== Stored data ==
BEGIN

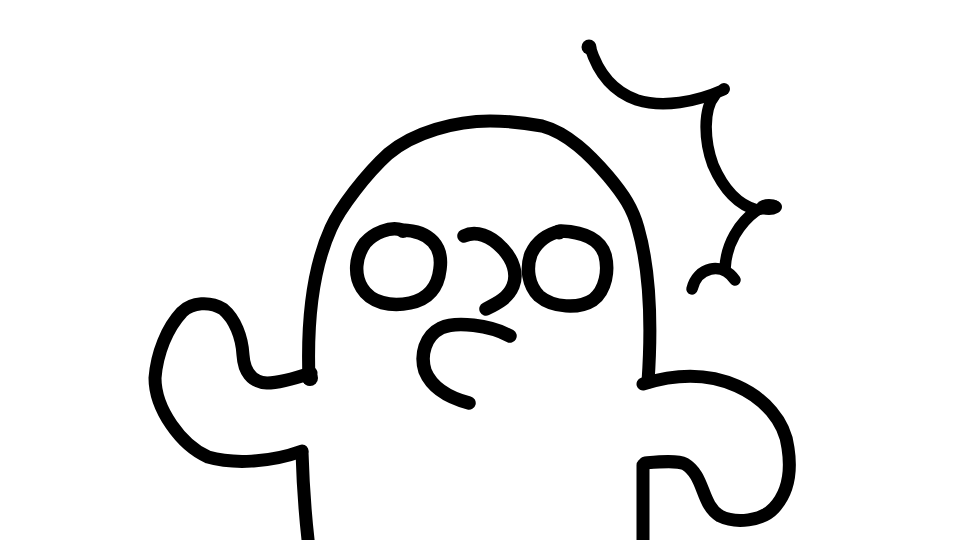
<!DOCTYPE html>
<html lang="en">
<head>
<meta charset="utf-8">
<title>Waving doodle figure</title>
<style>
:root { --paper: #fff; --ink: #000; }
html, body { margin: 0; background: var(--paper); overflow: hidden; }
.canvas { display: block; width: 960px; height: 540px; background: var(--paper); }
.ink { fill: none; stroke: var(--ink); stroke-width: 13; stroke-linecap: round; stroke-linejoin: round; }
.burst { stroke-width: 11.5; }
.face { stroke-width: 13.5; }
.dots { fill: var(--ink); stroke: none; }
</style>
</head>
<body>
<svg class="canvas" viewBox="0 0 960 540" role="img" aria-label="Line doodle of a round-headed figure with raised arms and a burst beside its head">
  <g class="ink body">
    <path class="head" d="M309 379C307 326 311 272 331 228C340 208 366 174 388 154C414 132 456 121 490 121C508 121 526 123 542 126C568 133 590 155 608 176C624 195 633 209 638 228C650 270 652 324 648 382"/>
    <path class="left-arm" d="M311 373C296 378 280 383 267 383C251 382 244 371 243 355C242 337 235 319 223 309C210 301 192 302 182 312C167 328 157 353 155 378C155 409 181 445 208 457C232 464 269 463 302 451"/>
    <path class="left-side" d="M302 452C303 485 305 515 309 548"/>
    <path class="right-arm" d="M643 384C675 374 708 373 737 386C764 398 785 421 788 448C792 474 787 494 774 508C762 521 736 524 720 516C701 505 705 476 685 464C677 460 657 462 645 463"/>
    <path class="right-side" d="M643 465V548"/>
  </g>
  <g class="ink face">
    <path class="left-eye" d="M402 230C390 226 374 233 365 243C355 257 354 275 362 288C371 303 391 307 410 303C429 299 438 287 440 269C443 247 431 231 402 230Z"/>
    <path class="right-eye" d="M561 231C547 234 537 241 531 254C526 268 528 285 539 296C553 308 579 309 593 300C606 290 609 270 605 255C600 239 584 232 561 231Z"/>
    <path class="nose" d="M464 236C476 230 491 236 502 248C513 259 518 274 513 286C508 298 498 303 486 309"/>
    <path class="mouth" d="M510 336C490 325 456 321 441 328C425 336 420 355 425 371C432 388 450 398 469 403"/>
  </g>
  <g class="ink burst">
    <path d="M590 47C598 73 614 92 637 100C663 108 696 102 723 90"/>
    <path d="M715 95C703 109 704 141 713 165C723 188 738 205 757 210L775 206"/>
    <path d="M757 210C739 223 726 244 725 269"/>
    <path d="M692 289C697 267 722 261 735 280"/>
  </g>
  <g class="dots">
    <circle cx="589" cy="47" r="7.5"/>
    <circle cx="724" cy="89" r="6"/>
    <ellipse cx="769" cy="207" rx="13" ry="8"/>
    <circle cx="403" cy="231" r="7"/>
    <circle cx="559" cy="232" r="7.5"/>
    <circle cx="310" cy="378" r="8"/>
  </g>
</svg>
</body>
</html>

END

== TRY IT ==
Your reply must contain each entry exactly as written and no pictures.

== THE ANSWER ==
<!DOCTYPE html>
<html lang="en">
<head>
<meta charset="utf-8">
<title>Waving doodle figure</title>
<style>
:root { --paper: #fff; --ink: #000; }
html, body { margin: 0; background: var(--paper); overflow: hidden; }
.canvas { display: block; width: 960px; height: 540px; background: var(--paper); }
.ink { fill: none; stroke: var(--ink); stroke-width: 13; stroke-linecap: round; stroke-linejoin: round; }
.burst { stroke-width: 11.5; }
.face { stroke-width: 13.5; }
.dots { fill: var(--ink); stroke: none; }
</style>
</head>
<body>
<svg class="canvas" viewBox="0 0 960 540" role="img" aria-label="Line doodle of a round-headed figure with raised arms and a burst beside its head">
  <g class="ink body">
    <path class="head" d="M309 379C307 326 311 272 331 228C340 208 366 174 388 154C414 132 456 121 490 121C508 121 526 123 542 126C568 133 590 155 608 176C624 195 633 209 638 228C650 270 652 324 648 382"/>
    <path class="left-arm" d="M311 373C296 378 280 383 267 383C251 382 244 371 243 355C242 337 235 319 223 309C210 301 192 302 182 312C167 328 157 353 155 378C155 409 181 445 208 457C232 464 269 463 302 451"/>
    <path class="left-side" d="M302 452C303 485 305 515 309 548"/>
    <path class="right-arm" d="M643 384C675 374 708 373 737 386C764 398 785 421 788 448C792 474 787 494 774 508C762 521 736 524 720 516C701 505 705 476 685 464C677 460 657 462 645 463"/>
    <path class="right-side" d="M643 465V548"/>
  </g>
  <g class="ink face">
    <path class="left-eye" d="M402 230C390 226 374 233 365 243C355 257 354 275 362 288C371 303 391 307 410 303C429 299 438 287 440 269C443 247 431 231 402 230Z"/>
    <path class="right-eye" d="M561 231C547 234 537 241 531 254C526 268 528 285 539 296C553 308 579 309 593 300C606 290 609 270 605 255C600 239 584 232 561 231Z"/>
    <path class="nose" d="M464 236C476 230 491 236 502 248C513 259 518 274 513 286C508 298 498 303 486 309"/>
    <path class="mouth" d="M510 336C490 325 456 321 441 328C425 336 420 355 425 371C432 388 450 398 469 403"/>
  </g>
  <g class="ink burst">
    <path d="M590 47C598 73 614 92 637 100C663 108 696 102 723 90"/>
    <path d="M715 95C703 109 704 141 713 165C723 188 738 205 757 210L775 206"/>
    <path d="M757 210C739 223 726 244 725 269"/>
    <path d="M692 289C697 267 722 261 735 280"/>
  </g>
  <g class="dots">
    <circle cx="589" cy="47" r="7.5"/>
    <circle cx="724" cy="89" r="6"/>
    <ellipse cx="769" cy="207" rx="13" ry="8"/>
    <circle cx="403" cy="231" r="7"/>
    <circle cx="559" cy="232" r="7.5"/>
    <circle cx="310" cy="378" r="8"/>
  </g>
</svg>
</body>
</html>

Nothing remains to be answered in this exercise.